[[ Material supplied open ]]

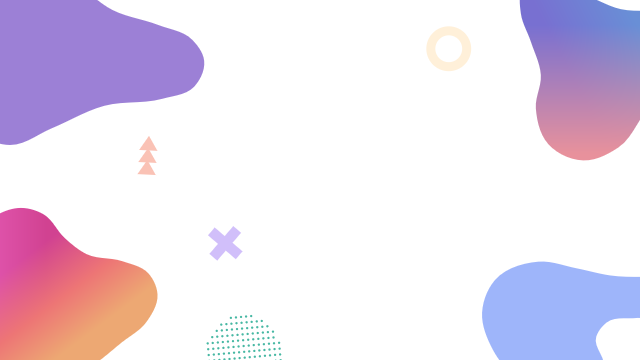
Reproduce this background procedurally as a Shadertoy shader.

```glsl
const float CANVAS_HEIGHT = 432.0; // layout units, y runs downward
const int KNOTS = 13;
const int STEPS = 7;

const vec3 WHITE = vec3(1.0);
const vec3 PURPLE = vec3(0.61, 0.50, 0.84);
const vec3 SKY = vec3(0.62, 0.71, 0.98);
const vec3 INDIGO = vec3(0.47, 0.44, 0.82);
const vec3 AZURE = vec3(0.41, 0.56, 0.84);
const vec3 ROSE = vec3(0.91, 0.57, 0.61);
const vec3 CERISE = vec3(0.82, 0.26, 0.57);
const vec3 MAGENTA = vec3(0.87, 0.32, 0.66);
const vec3 CORAL = vec3(0.93, 0.46, 0.46);
const vec3 ORANGE = vec3(0.93, 0.66, 0.45);
const vec3 CREAM = vec3(1.0, 0.94, 0.85);
const vec3 PEACH = vec3(0.98, 0.76, 0.71);
const vec3 LILAC = vec3(0.82, 0.75, 0.98);
const vec3 TEAL = vec3(0.28, 0.72, 0.64);

const vec2 RING_CENTER = vec2(538.5, 58.5);
const vec2 TREE_TOP = vec2(178.8, 163.0);
const vec2 TREE_STEP = vec2(-1.0, 14.5);
const vec2 TREE_SIZE = vec2(11.0, 17.5);
const vec2 CROSS_CENTER = vec2(270.3, 292.0);
const vec2 CROSS_ARM = vec2(22.0, 6.2);
const vec2 DOTS_CENTER = vec2(292.0, 424.5);
const vec2 DOTS_ANCHOR = vec2(271.0, 382.0);
const vec2 DOTS_SPACING = vec2(6.1, 7.0);
const float DOTS_EXTENT = 46.5;
const float DOT_RADIUS = 1.35;

vec2 turn(vec2 p, float angle) {
    float c = cos(angle), s = sin(angle);
    return vec2(c * p.x + s * p.y, c * p.y - s * p.x);
}

// Unit tangent at a knot, favouring the shorter neighbouring span
vec2 tangent(vec2 before, vec2 knot, vec2 after) {
    vec2 a = knot - before, b = after - knot;
    return normalize(a / dot(a, a) + b / dot(b, b));
}

// Signed distance to a closed smooth curve through the knots
float blob(vec2 p, vec2 k[KNOTS]) {
    float nearest = 1e9, side = 1.0;
    vec2 a = k[0];
    for (int i = 0; i < KNOTS; i++) {
        vec2 k0 = k[(i + KNOTS - 1) % KNOTS], k1 = k[i];
        vec2 k2 = k[(i + 1) % KNOTS], k3 = k[(i + 2) % KNOTS];
        float span = distance(k1, k2);
        vec2 m1 = tangent(k0, k1, k2) * span;
        vec2 m2 = tangent(k1, k2, k3) * span;
        for (int j = 1; j <= STEPS; j++) {
            float t = float(j) / float(STEPS), u = 1.0 - t;
            vec2 b = u * u * ((1.0 + 2.0 * t) * k1 + t * m1)
                   + t * t * ((1.0 + 2.0 * u) * k2 - u * m2);
            vec2 e = b - a, w = p - a;
            vec2 gap = w - e * clamp(dot(w, e) / dot(e, e), 0.0, 1.0);
            nearest = min(nearest, dot(gap, gap));
            bool above = p.y >= a.y, below = p.y < b.y;
            if (above == below && (e.x * w.y > e.y * w.x) == above) side = -side;
            a = b;
        }
    }
    return side * sqrt(nearest);
}

float box(vec2 p, vec2 halfSize) {
    vec2 d = abs(p) - halfSize;
    return length(max(d, 0.0)) + min(max(d.x, d.y), 0.0);
}

float triangle(vec2 p, vec2 size) {
    vec2 normal = normalize(vec2(size.y, -size.x));
    return max(dot(vec2(abs(p.x), p.y), normal), p.y - size.y);
}

void mainImage(out vec4 fragColor, in vec2 fragCoord) {
    float pixel = CANVAS_HEIGHT / iResolution.y;
    vec2 p = vec2(fragCoord.x, iResolution.y - fragCoord.y) * pixel;
    vec3 color = WHITE;
    #define PAINT(d, tint) color = mix(color, tint, clamp(0.5 - (d) / pixel, 0.0, 1.0))

    // Corner blobs, listed clockwise from the upper left
    float upperLeft = blob(p, vec2[KNOTS](vec2(95, -15), vec2(135, 12), vec2(190, 30),
        vec2(231, 48), vec2(245, 73), vec2(233, 104), vec2(195, 118.5), vec2(125, 127),
        vec2(62, 154), vec2(12, 174), vec2(-20, 166), vec2(-80, 120), vec2(-80, -30)));
    float upperRight = blob(p, vec2[KNOTS](vec2(626, -12), vec2(625, 16), vec2(637, 50),
        vec2(649, 90), vec2(643, 130), vec2(658, 173), vec2(700, 192.5), vec2(742, 177),
        vec2(780, 128), vec2(1000, 60), vec2(800, 13), vec2(745, 11), vec2(700, -6)));
    float lowerRight = blob(p, vec2[KNOTS](vec2(612, 446), vec2(589, 415), vec2(578.5, 375),
        vec2(594, 336), vec2(646, 314), vec2(692, 322), vec2(732, 330.5), vec2(800, 333),
        vec2(1000, 380), vec2(765, 381.5), vec2(728, 387), vec2(715.5, 404), vec2(725, 440)));
    float lowerLeft = blob(p, vec2[KNOTS](vec2(-30, 285), vec2(0, 256), vec2(25, 249.5),
        vec2(52, 257), vec2(78, 286), vec2(104, 305), vec2(147, 313.5), vec2(178, 328),
        vec2(189, 353), vec2(176, 386), vec2(146, 411), vec2(105, 442), vec2(-40, 450)));

    // Blob gradients
    vec3 dusk = mix(INDIGO, AZURE, clamp((p.x - 640.0 - 0.5 * p.y) / 110.0, 0.0, 1.0));
    dusk = mix(dusk, ROSE, clamp((p.y - 30.0) / 155.0, 0.0, 1.0));
    float along = dot(p, vec2(0.6, 0.8));
    vec3 sunset = mix(MAGENTA, CERISE, clamp(p.x / 55.0, 0.0, 1.0));
    sunset = mix(sunset, CORAL, clamp((along - 265.0) / 65.0, 0.0, 1.0));
    sunset = mix(sunset, ORANGE, clamp((along - 330.0) / 55.0, 0.0, 1.0));
    PAINT(upperLeft, PURPLE);
    PAINT(upperRight, dusk);
    PAINT(lowerRight, SKY);
    PAINT(lowerLeft, sunset);

    // Ring, stacked triangles and cross
    PAINT(abs(distance(p, RING_CENTER) - 21.5) - 5.4, CREAM);
    for (int i = 0; i < 3; i++)
        PAINT(triangle(turn(p - TREE_TOP - float(i) * TREE_STEP, 0.05), TREE_SIZE), PEACH);
    vec2 q = turn(p - CROSS_CENTER, 0.71);
    PAINT(min(box(q, CROSS_ARM), box(q, CROSS_ARM.yx)), LILAC);

    // Tilted dot lattice, kept where the dot centre lies inside a disc
    vec2 grid = turn(p - DOTS_ANCHOR, -0.09);
    vec2 node = turn(round(grid / DOTS_SPACING) * DOTS_SPACING, 0.09) + DOTS_ANCHOR;
    if (distance(node, DOTS_CENTER) < DOTS_EXTENT) PAINT(distance(p, node) - DOT_RADIUS, TEAL);

    fragColor = vec4(color, 1.0);
}
```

[[ Material supplied closed ]]

→ **Task goal**
Leaving the pictures aside, write out the entries above exactly.

→ **Solution for this task**
Reproduce this background procedurally as a Shadertoy shader.

```glsl
const float CANVAS_HEIGHT = 432.0; // layout units, y runs downward
const int KNOTS = 13;
const int STEPS = 7;

const vec3 WHITE = vec3(1.0);
const vec3 PURPLE = vec3(0.61, 0.50, 0.84);
const vec3 SKY = vec3(0.62, 0.71, 0.98);
const vec3 INDIGO = vec3(0.47, 0.44, 0.82);
const vec3 AZURE = vec3(0.41, 0.56, 0.84);
const vec3 ROSE = vec3(0.91, 0.57, 0.61);
const vec3 CERISE = vec3(0.82, 0.26, 0.57);
const vec3 MAGENTA = vec3(0.87, 0.32, 0.66);
const vec3 CORAL = vec3(0.93, 0.46, 0.46);
const vec3 ORANGE = vec3(0.93, 0.66, 0.45);
const vec3 CREAM = vec3(1.0, 0.94, 0.85);
const vec3 PEACH = vec3(0.98, 0.76, 0.71);
const vec3 LILAC = vec3(0.82, 0.75, 0.98);
const vec3 TEAL = vec3(0.28, 0.72, 0.64);

const vec2 RING_CENTER = vec2(538.5, 58.5);
const vec2 TREE_TOP = vec2(178.8, 163.0);
const vec2 TREE_STEP = vec2(-1.0, 14.5);
const vec2 TREE_SIZE = vec2(11.0, 17.5);
const vec2 CROSS_CENTER = vec2(270.3, 292.0);
const vec2 CROSS_ARM = vec2(22.0, 6.2);
const vec2 DOTS_CENTER = vec2(292.0, 424.5);
const vec2 DOTS_ANCHOR = vec2(271.0, 382.0);
const vec2 DOTS_SPACING = vec2(6.1, 7.0);
const float DOTS_EXTENT = 46.5;
const float DOT_RADIUS = 1.35;

vec2 turn(vec2 p, float angle) {
    float c = cos(angle), s = sin(angle);
    return vec2(c * p.x + s * p.y, c * p.y - s * p.x);
}

// Unit tangent at a knot, favouring the shorter neighbouring span
vec2 tangent(vec2 before, vec2 knot, vec2 after) {
    vec2 a = knot - before, b = after - knot;
    return normalize(a / dot(a, a) + b / dot(b, b));
}

// Signed distance to a closed smooth curve through the knots
float blob(vec2 p, vec2 k[KNOTS]) {
    float nearest = 1e9, side = 1.0;
    vec2 a = k[0];
    for (int i = 0; i < KNOTS; i++) {
        vec2 k0 = k[(i + KNOTS - 1) % KNOTS], k1 = k[i];
        vec2 k2 = k[(i + 1) % KNOTS], k3 = k[(i + 2) % KNOTS];
        float span = distance(k1, k2);
        vec2 m1 = tangent(k0, k1, k2) * span;
        vec2 m2 = tangent(k1, k2, k3) * span;
        for (int j = 1; j <= STEPS; j++) {
            float t = float(j) / float(STEPS), u = 1.0 - t;
            vec2 b = u * u * ((1.0 + 2.0 * t) * k1 + t * m1)
                   + t * t * ((1.0 + 2.0 * u) * k2 - u * m2);
            vec2 e = b - a, w = p - a;
            vec2 gap = w - e * clamp(dot(w, e) / dot(e, e), 0.0, 1.0);
            nearest = min(nearest, dot(gap, gap));
            bool above = p.y >= a.y, below = p.y < b.y;
            if (above == below && (e.x * w.y > e.y * w.x) == above) side = -side;
            a = b;
        }
    }
    return side * sqrt(nearest);
}

float box(vec2 p, vec2 halfSize) {
    vec2 d = abs(p) - halfSize;
    return length(max(d, 0.0)) + min(max(d.x, d.y), 0.0);
}

float triangle(vec2 p, vec2 size) {
    vec2 normal = normalize(vec2(size.y, -size.x));
    return max(dot(vec2(abs(p.x), p.y), normal), p.y - size.y);
}

void mainImage(out vec4 fragColor, in vec2 fragCoord) {
    float pixel = CANVAS_HEIGHT / iResolution.y;
    vec2 p = vec2(fragCoord.x, iResolution.y - fragCoord.y) * pixel;
    vec3 color = WHITE;
    #define PAINT(d, tint) color = mix(color, tint, clamp(0.5 - (d) / pixel, 0.0, 1.0))

    // Corner blobs, listed clockwise from the upper left
    float upperLeft = blob(p, vec2[KNOTS](vec2(95, -15), vec2(135, 12), vec2(190, 30),
        vec2(231, 48), vec2(245, 73), vec2(233, 104), vec2(195, 118.5), vec2(125, 127),
        vec2(62, 154), vec2(12, 174), vec2(-20, 166), vec2(-80, 120), vec2(-80, -30)));
    float upperRight = blob(p, vec2[KNOTS](vec2(626, -12), vec2(625, 16), vec2(637, 50),
        vec2(649, 90), vec2(643, 130), vec2(658, 173), vec2(700, 192.5), vec2(742, 177),
        vec2(780, 128), vec2(1000, 60), vec2(800, 13), vec2(745, 11), vec2(700, -6)));
    float lowerRight = blob(p, vec2[KNOTS](vec2(612, 446), vec2(589, 415), vec2(578.5, 375),
        vec2(594, 336), vec2(646, 314), vec2(692, 322), vec2(732, 330.5), vec2(800, 333),
        vec2(1000, 380), vec2(765, 381.5), vec2(728, 387), vec2(715.5, 404), vec2(725, 440)));
    float lowerLeft = blob(p, vec2[KNOTS](vec2(-30, 285), vec2(0, 256), vec2(25, 249.5),
        vec2(52, 257), vec2(78, 286), vec2(104, 305), vec2(147, 313.5), vec2(178, 328),
        vec2(189, 353), vec2(176, 386), vec2(146, 411), vec2(105, 442), vec2(-40, 450)));

    // Blob gradients
    vec3 dusk = mix(INDIGO, AZURE, clamp((p.x - 640.0 - 0.5 * p.y) / 110.0, 0.0, 1.0));
    dusk = mix(dusk, ROSE, clamp((p.y - 30.0) / 155.0, 0.0, 1.0));
    float along = dot(p, vec2(0.6, 0.8));
    vec3 sunset = mix(MAGENTA, CERISE, clamp(p.x / 55.0, 0.0, 1.0));
    sunset = mix(sunset, CORAL, clamp((along - 265.0) / 65.0, 0.0, 1.0));
    sunset = mix(sunset, ORANGE, clamp((along - 330.0) / 55.0, 0.0, 1.0));
    PAINT(upperLeft, PURPLE);
    PAINT(upperRight, dusk);
    PAINT(lowerRight, SKY);
    PAINT(lowerLeft, sunset);

    // Ring, stacked triangles and cross
    PAINT(abs(distance(p, RING_CENTER) - 21.5) - 5.4, CREAM);
    for (int i = 0; i < 3; i++)
        PAINT(triangle(turn(p - TREE_TOP - float(i) * TREE_STEP, 0.05), TREE_SIZE), PEACH);
    vec2 q = turn(p - CROSS_CENTER, 0.71);
    PAINT(min(box(q, CROSS_ARM), box(q, CROSS_ARM.yx)), LILAC);

    // Tilted dot lattice, kept where the dot centre lies inside a disc
    vec2 grid = turn(p - DOTS_ANCHOR, -0.09);
    vec2 node = turn(round(grid / DOTS_SPACING) * DOTS_SPACING, 0.09) + DOTS_ANCHOR;
    if (distance(node, DOTS_CENTER) < DOTS_EXTENT) PAINT(distance(p, node) - DOT_RADIUS, TEAL);

    fragColor = vec4(color, 1.0);
}
```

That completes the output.